» Work instruction: Where the string "opacity" shows up in a line of the records, copy that line.

** Opening Available data block **

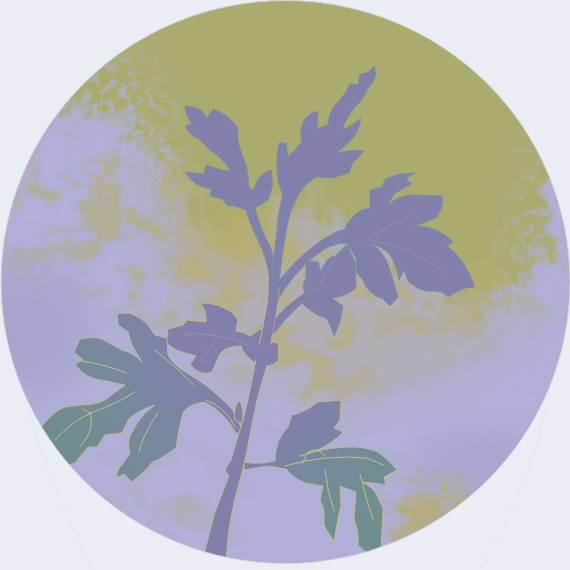
<!DOCTYPE html>
<html lang="en">
<head>
<meta charset="utf-8">
<title>Botanical roundel</title>
<style>
:root {
  --paper: #e8eef3;
  --lilac: #afafd7;
  --lilac-deep: #a5a4cd;
  --olive: #abab70;
  --ochre: #b6ad70;
  --haze: #b2aeb4;
  --leaf: #8080aa;
  --leaf-green: #718c90;
  --edge-cool: #7793a0;
  --edge-warm: #bdb98a;
  --vein: #c3c083;
}
html, body { margin: 0; height: 100%; overflow: hidden; background: var(--paper); }
svg { display: block; width: 570px; height: 570px; }
.plant path { fill: var(--leaf); stroke-width: 1; stroke-linejoin: round; }
.upper path { stroke: var(--edge-cool); }
.lower path { stroke: var(--edge-warm); }
.plant .leaf-left { fill: url(#leaf-left-tone); }
.plant .leaf-right { fill: url(#leaf-right-tone); }
.plant .join { stroke: none; }
.plant .veins path { fill: none; stroke: var(--vein); stroke-width: 1; stroke-linecap: round; }
.plant .faint path { stroke: #9a9ba6; stroke-width: .7; }
</style>
</head>
<body>
<svg viewBox="0 0 570 570" role="img" aria-label="Leafy sprig in violet on a round olive and lilac ground">
  <defs>
    <clipPath id="roundel"><ellipse cx="285.5" cy="282" rx="284.5" ry="281.5"/></clipPath>
    <linearGradient id="leaf-left-tone" gradientUnits="userSpaceOnUse" x1="85" y1="440" x2="205" y2="370">
      <stop offset="0" stop-color="#718c90"/><stop offset=".45" stop-color="#7888a0"/><stop offset="1" stop-color="#8080aa"/>
    </linearGradient>
    <linearGradient id="leaf-right-tone" gradientUnits="userSpaceOnUse" x1="300" y1="425" x2="360" y2="500">
      <stop offset="0" stop-color="#8080aa"/><stop offset=".5" stop-color="#75899c"/><stop offset="1" stop-color="#708e90"/>
    </linearGradient>
    <filter id="soft" x="-30%" y="-30%" width="160%" height="160%"><feGaussianBlur stdDeviation="22"/></filter>
    <filter id="ragged" filterUnits="userSpaceOnUse" x="-40" y="-40" width="650" height="650">
      <feTurbulence type="fractalNoise" baseFrequency=".035" numOctaves="5" seed="8" result="grain"/>
      <feGaussianBlur in="SourceGraphic" stdDeviation="7" result="blurred"/>
      <feDisplacementMap in="blurred" in2="grain" scale="75" xChannelSelector="R" yChannelSelector="G"/>
    </filter>
    <filter id="mottle" filterUnits="userSpaceOnUse" x="0" y="0" width="570" height="570" color-interpolation-filters="sRGB">
      <feTurbulence type="fractalNoise" baseFrequency=".024 .03" numOctaves="6" seed="21"/>
      <feColorMatrix values="0 0 0 0 .72  0 0 0 0 .68  0 0 0 0 .42  7 0 0 0 -3.3"/>
    </filter>
    <filter id="speckle" filterUnits="userSpaceOnUse" x="0" y="0" width="570" height="570" color-interpolation-filters="sRGB">
      <feTurbulence type="fractalNoise" baseFrequency=".11" numOctaves="4" seed="5"/>
      <feColorMatrix values="0 0 0 0 .69  0 0 0 0 .69  0 0 0 0 .83  0 9 0 0 -4.6"/>
    </filter>
    <mask id="mottle-zone" maskUnits="userSpaceOnUse" x="0" y="0" width="570" height="570">
      <g fill="#fff" filter="url(#soft)">
        <path d="M0 190L130 110L260 200L440 250L570 250V300L400 350L300 410L180 330L60 260L0 260Z"/>
        <ellipse cx="320" cy="355" rx="55" ry="55"/>
        <ellipse cx="160" cy="505" rx="60" ry="30" opacity=".6"/>
        <ellipse cx="430" cy="505" rx="45" ry="25" opacity=".7"/>
      </g>
    </mask>
    <mask id="speckle-zone" maskUnits="userSpaceOnUse" x="0" y="0" width="570" height="570">
      <g fill="#fff" filter="url(#soft)">
        <path d="M50 80L120 40L170 110L190 230L100 220Z"/>
        <path d="M535 140H580V330H500Z"/>
      </g>
    </mask>
  </defs>

  <rect width="570" height="570" fill="var(--paper)"/>

  <g clip-path="url(#roundel)">
    <g class="ground">
      <rect width="570" height="570" fill="var(--lilac)"/>
      <g filter="url(#soft)">
        <ellipse cx="20" cy="330" rx="70" ry="60" fill="var(--lilac-deep)"/>
        <ellipse cx="490" cy="465" rx="70" ry="25" fill="var(--lilac-deep)"/>
        <path d="M110 150L260 170L450 280L540 300L450 370L330 400L200 330L170 270Z" fill="var(--haze)"/>
        <ellipse cx="235" cy="225" rx="60" ry="40" fill="var(--ochre)"/>
      </g>
      <path d="M60 -40H640V150L560 180L540 260L490 305L430 290L340 220L290 195L235 240L195 225L170 165L115 115L60 110Z" fill="var(--olive)" filter="url(#ragged)"/>
      <g mask="url(#mottle-zone)" opacity=".6"><rect width="570" height="570" filter="url(#mottle)"/></g>
      <g mask="url(#speckle-zone)" opacity=".75"><rect width="570" height="570" filter="url(#speckle)"/></g>
      <path d="M402 500L430 494L478 490L455 516L425 528L408 552L396 540Z" fill="#b5ac70" filter="url(#ragged)" opacity=".85"/>
    </g>

    <g class="plant">
      <g class="upper">
        <path d="M185 106Q197 107 202 111L207 118L213 109Q230 115 238 128Q236 140 242 154Q249 170 249 188L254 190Q256 175 271 170Q275 185 268 200L255 208Q259 226 270 246Q277 265 278 290H271Q269 262 258 240Q250 225 246 210L236 206L228 206L222 199L210 196L212 189Q194 187 185 172L204 174L206 165L222 170L231 171Q222 158 210 150L199 139Q190 136 185 126L192 124Q185 115 185 106Z"/>
        <path d="M374 66Q379 77 368 88L362 100Q348 112 342 130Q352 126 361 118Q359 133 349 142L337 153Q350 149 364 151L352 164L349 173L332 178L316 177Q302 186 297 198Q289 212 286 232Q281 260 278 295H271Q273 260 277 230Q278 210 283 195Q277 183 277 170Q276 155 279 143L286 143L288 157L302 142Q299 132 303 122Q307 114 318 111L317 128L328 125Q329 111 336 104L346 92L350 84L358 85L360 74Q369 74 374 66Z"/>
        <path d="M416 173L406 178L411 184L394 194L388 205Q400 194 416 195L442 196Q445 205 436 218L415 226Q438 226 453 242L447 246Q465 259 475 287Q464 286 448 297Q442 290 430 291Q418 291 408 281L404 270L399 280Q396 262 388 252Q380 247 372 243Q386 255 390 270L398 297L390 306Q382 297 378 297Q366 291 363 280L356 272L356 258L347 243Q330 243 315 256Q293 273 276 303L272 291Q290 263 318 243Q333 232 345 229Q350 216 362 210L370 208V190L382 187L385 179L400 174Z"/>
        <path d="M347 244L355 262L356 288Q345 297 332 298L343 306L340 322L334 336Q330 323 326 318Q315 316 302 303Q285 318 271 337L268 328Q284 306 305 293Q301 286 306 278V261L318 262L321 272Q326 257 335 256Z"/>
      </g>

      <g class="lower">
        <path d="M200 303Q216 302 232 312L238 320L236 331Q245 332 250 336L262 328L264 341L278 343L279 360Q269 369 260 366Q243 356 241 346Q222 346 218 358L212 372Q201 377 190 365L196 356Q184 353 176 350L166 343L168 329Q176 327 183 325L187 320L206 322Q207 311 200 303Z"/>
        <path class="leaf-left" d="M38 431Q54 410 65 407L82 405Q102 405 113 394L125 385L106 381Q84 379 75 364L83 360L74 352L80 339Q94 336 102 339Q116 347 122 350Q134 353 142 362L132 345L128 332L118 325L117 314Q128 312 132 314Q142 318 148 325L155 335L167 338L168 355Q174 366 187 373Q208 385 226 403Q239 414 242 434L236 433Q224 412 205 402Q188 404 183 413L179 430L176 448L158 460Q150 462 148 468L132 482L124 474L116 478Q118 467 122 465L130 453Q127 445 130 436Q135 425 145 413L155 405Q136 411 128 420L122 433L105 435L97 447L88 447L75 463Q59 470 50 459Z"/>
        <path d="M235 420Q233 409 239 400Q245 409 242 424Z"/>
        <path class="leaf-right" d="M244 462Q259 465 275 461Q275 440 288 427L292 415Q305 412 318 402L341 400L340 420L334 428L343 432Q334 442 318 450L300 456Q330 446 355 447Q369 448 378 452Q388 459 397 470L384 477L386 485Q374 483 362 482Q375 488 378 498L383 508L381 550L370 556L358 545Q359 530 354 520L356 492L340 486L341 505Q337 522 334 541Q328 533 324 525V510L320 500L323 486L305 483Q292 477 286 469L268 466L244 470Z"/>
        <path d="M270 285Q263 330 255 364Q248 405 239 433L231 460L225 470L229 476L214 515L202 562H226Q228 520 240 480Q247 455 251 430Q257 395 267 366Q273 336 279 288Z"/>
        <path class="join" d="M269 278H279L278 300L272 336L267 336Z"/>
      </g>

      <path class="join" d="M252 345L278 344L278 360Q268 368 257 364Z"/>

      <g class="veins">
        <path d="M55 440Q72 421 91 413Q120 402 135 392M90 413Q96 429 80 447M83 361Q107 365 126 373M91 413L82 409"/>
        <path d="M285 466Q325 454 366 458M325 456Q317 446 308 452L302 464M325 470Q327 490 334 511M360 474Q365 496 373 519M366 458L384 465"/>
        <path d="M206 400Q224 406 236 428M155 350Q176 367 194 385M158 413Q144 432 139 452"/>
      </g>
      <g class="veins faint">
        <path d="M185 335Q214 331 248 345M201 362Q207 352 216 340M347 244Q330 263 318 290M355 248Q382 228 410 216M370 240Q410 247 445 272"/>
      </g>
    </g>
  </g>
  <ellipse cx="285.5" cy="282" rx="284.5" ry="281.5" fill="none" stroke="#d3d6d2" stroke-width="1"/>
  <path d="M28 407Q52 495 94 570M546 408Q528 490 480 568" fill="none" stroke="#dfe7ec" stroke-width="1"/>
</svg>
</body>
</html>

** Closing Available data block **

» Worked solution:
        <ellipse cx="160" cy="505" rx="60" ry="30" opacity=".6"/>
        <ellipse cx="430" cy="505" rx="45" ry="25" opacity=".7"/>
      <g mask="url(#mottle-zone)" opacity=".6"><rect width="570" height="570" filter="url(#mottle)"/></g>
      <g mask="url(#speckle-zone)" opacity=".75"><rect width="570" height="570" filter="url(#speckle)"/></g>
      <path d="M402 500L430 494L478 490L455 516L425 528L408 552L396 540Z" fill="#b5ac70" filter="url(#ragged)" opacity=".85"/>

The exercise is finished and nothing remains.